Sustainability is a huge, complex, and daunting challenge. And a growing number of companies feel a sense of urgency to do something – anything – to show their stakeholders that they are paying attention. But in the rush to appear responsive, you may be missing the boat. We recently came across the Harvard Business Journal article, “Act Fast, but Not Necessarily First.” Author Frank Partnoy makes a compelling case for more deliberate decision-making, saying:
“Speed is killing our decisions. The crush of technology forces us to snap react. We blink, when we should think. Email, social media, and 24-hour news are relentless. Our time cycle gets faster every day. Yet as our decision-making accelerates, long-term strategy becomes even more crucial. Those of us who find time to step back and think about the big picture, even for a few minutes, have a major advantage. If every one else moves too quickly, we can win by going slow.” Partnoy goes on to discuss the OODA decision-making framework developed by renowned American fighter pilot John Boyd. OODA – which stands for observe, orient, decide, and act – is a process that out-thinks and outmaneuvers opponents and competitors not by acting first, but by waiting for opponents to act first. While you can argue that there is no “opponent” in sustainability (we’re all part of the problem and the solution), there are some really important lessons in the OODA framework that can benefit companies pursuing a sustainability agenda.
Before we jump in, however, let’s review the general application of OODA to business decision-making from Frank Partnoy:
“In general, we make better decisions when we minimize the time it takes to decide and act — so that we can spend more time observing and orienting. The same applies in business. The faster we can execute a decision, the more time we free up to understand the task, gather information, and analyze the issues. If we require too much time to decide or act, we are forced to finish observing and orienting earlier. And if we act too quickly, we might respond to a problem that changes or even goes away before the deadline.”
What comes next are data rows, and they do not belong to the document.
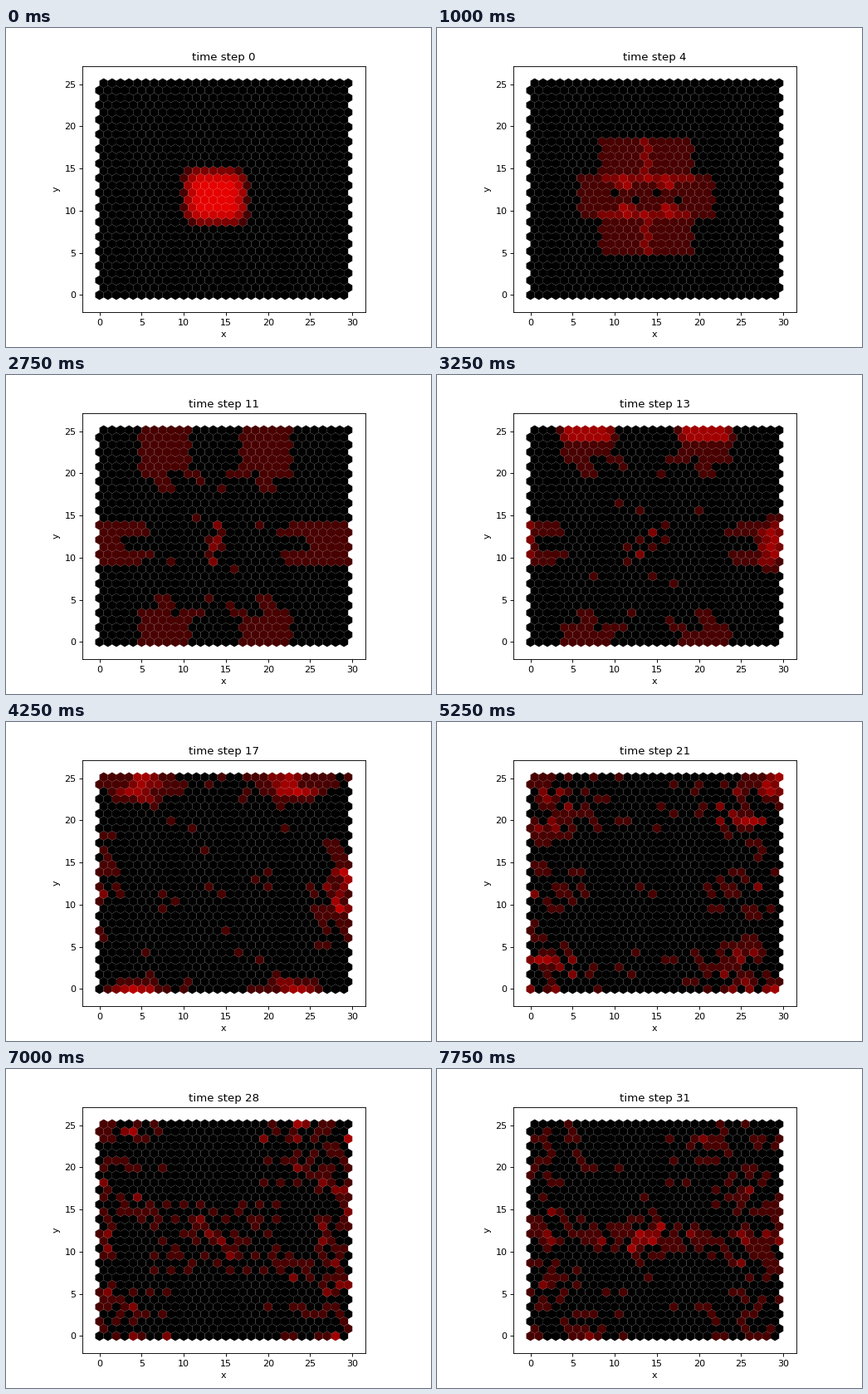
A matplotlib script that plays this animation: 512x384 px, repeating every 8 s.

```python
import numpy as np
import matplotlib.pyplot as plt
from matplotlib.animation import FuncAnimation
from matplotlib.collections import PolyCollection

# Lattice gas on a periodic hexagonal grid, six moving channels plus rest.
# Channels 0..5 point at 0, 60, ... 300 degrees; channel 6 is at rest.
N = 30
STEPS = 32
REST = 6
ROW_H = np.sqrt(3) / 2


def mask(*channels):
    return sum(1 << c for c in channels)


def collision_table():
    table = np.arange(128)

    def rule(before, after, rest_too=True):
        table[mask(*before)] = mask(*after)
        if rest_too:
            table[mask(*before, REST)] = mask(*after, REST)

    for i in range(3):
        rule((i, i + 3), (i + 1, (i + 4) % 6))
    rule((0, 2, 4), (1, 3, 5))
    rule((1, 3, 5), (0, 2, 4))
    for i in range(6):
        sides = ((i - 1) % 6, (i + 1) % 6)
        rule((i, REST), sides, False)
        rule(sides, (i, REST), False)
    return table


TABLE = collision_table()
BITS = (1 << np.arange(7))[:, None, None]


def stream(gas):
    out = gas.copy()
    out[0] = np.roll(gas[0], 1, axis=1)
    out[3] = np.roll(gas[3], -1, axis=1)
    for c, dy in ((1, 1), (2, 1), (4, -1), (5, -1)):
        layer = gas[c].copy()
        if c in (1, 5):
            layer[1::2] = np.roll(layer[1::2], 1, axis=1)
        else:
            layer[::2] = np.roll(layer[::2], -1, axis=1)
        out[c] = np.roll(layer, dy, axis=0)
    return out


def collide(gas):
    codes = TABLE[(gas * BITS).sum(axis=0)]
    return (codes & BITS) // BITS


def simulate():
    gas = np.zeros((7, N, N), dtype=int)
    gas[:, 11:17, 11:17] = 1
    counts = []
    for _ in range(STEPS):
        gas = stream(gas)
        counts.append(gas.sum(axis=0).ravel())
        gas = collide(gas)
    return counts


def colors(count):
    rgb = np.zeros((count.size, 3))
    rgb[:, 0] = 1 - np.exp(-count / 3)
    return rgb


counts = simulate()

row, col = np.divmod(np.arange(N * N), N)
centers = np.column_stack([col + 0.5 * (row % 2), row * ROW_H])
angles = np.pi / 6 + np.arange(6) * np.pi / 3
corners = np.column_stack([np.cos(angles), np.sin(angles)]) / np.sqrt(3)

fig, ax = plt.subplots(figsize=(6.4, 4.8), dpi=80)
cells = PolyCollection(centers[:, None] + corners, linewidths=0)
ax.add_collection(cells)
ax.set_aspect("equal")
ax.set_xlim(-2, N + 1.5)
ax.set_ylim(-2, (N - 1) * ROW_H + 2)
ax.set_xlabel("x")
ax.set_ylabel("y")
title = ax.set_title("time step 0")


def update(step):
    cells.set_facecolor(colors(counts[step]))
    title.set_text(f"time step {step}")
    return cells, title


anim = FuncAnimation(fig, update, frames=STEPS, interval=250,
                     repeat=True, repeat_delay=0, blit=False)
plt.show()
```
Here are the four steps to the OODA framework, with our comments on how they apply to sustainability:
From Partnoy: The first step of any good decision is to take in information. What are opponents doing? How are they superior or weaker? Are there relative drawbacks to your product or service? This first step is the easiest one to ignore under time pressure. But it is the anchor to good decision-making. Great leaders assess how the winds are changing before they set sail. So the first step is simple: what do you see?
For sustainability: What are the big issues driving our sustainability impacts? What are the global, regional, and industry trends that impact our operations and our supply chains? What are customers asking for and how are those requests changing? Where do we stand now with regard to carbon emissions, water use, stakeholder engagement, transparency, human rights, and product responsibility? Do we know where we have good data, and where we are making assumptions?
From Partnoy: Once you have gathered the relevant information, the next step is to process it and position yourself for a decision. Orientation means becoming aware of the implications of what you are seeing. How important are particular strengths and weaknesses? Where is the open water? The second step also gets lost when time is tight. Yet without a proper orientation, a business will head off in the wrong direction.
For sustainability: Who are our most important stakeholders, and what sustainability issues do they care about? How do they think about sustainability — as an environmental issue? A quality issue? A competitiveness issue? A cost-savings issue? Where are the biggest hot-spots of opportunity for us? What trade-offs are we willing to make? What are we absolutely NOT willing to compromise?
From Partnoy: Finally, once a manager has gathered information and understands the key questions (who, what, when, and where), it is time to make a choice. Notice that this step is distinct from action. It is purely mental, the moment before implementation. For the third step, it is important to make a confident, firm move. This decision is not the first — nor will it be the last. There will be time to adjust later. Remember, the enemy is watching.
For sustainability: Choose a focus area and get started. Remember, sustainability is too big to tackle at once, and trying to do it all means you won’t make big progress on anything. It makes more sense to dive into a specific area (like establishing good data management systems, or revamping a production process, or going all-out on paper reduction in the office) and do it well, then build on that momentum to tackle the next thing. Just remember to use the insight you’ve gathered in step one: observe and step two: orient to choose a meaningful focus area.
From Partnoy: Finally, every business person understands the importance of execution. Once a decision has been made, it should be implemented in the most efficient, straightforward manner. Don’t look back. The fourth step is not the final one. Once it is complete, go back to step one: observe. Don’t second-guess. Instead, assess. How quickly do you need to change your product cycle? Are your customers changing? What information do you need? Ask these questions, and then look.
For sustainability: Make sure you have appropriate resources allocated for execution and implementation. Don’t skimp. Then do it — right away. Don’t hesitate. And then, once you’ve acted, look back and assess your progress. What worked? What didn’t? What lessons can be learned for the next round of OODA?
This article was originally published on both Strategic Sustainability Consulting and Environmental Leader
Jennifer Woofter is the founder and president of Strategic Sustainability Consulting, a boutique firm specializing in helping rapidly growing mid-size businesses integrate sustainability into their business model. She tweets at @jenniferwoofter. This article was reprinted with permission from Jennifer Woofter.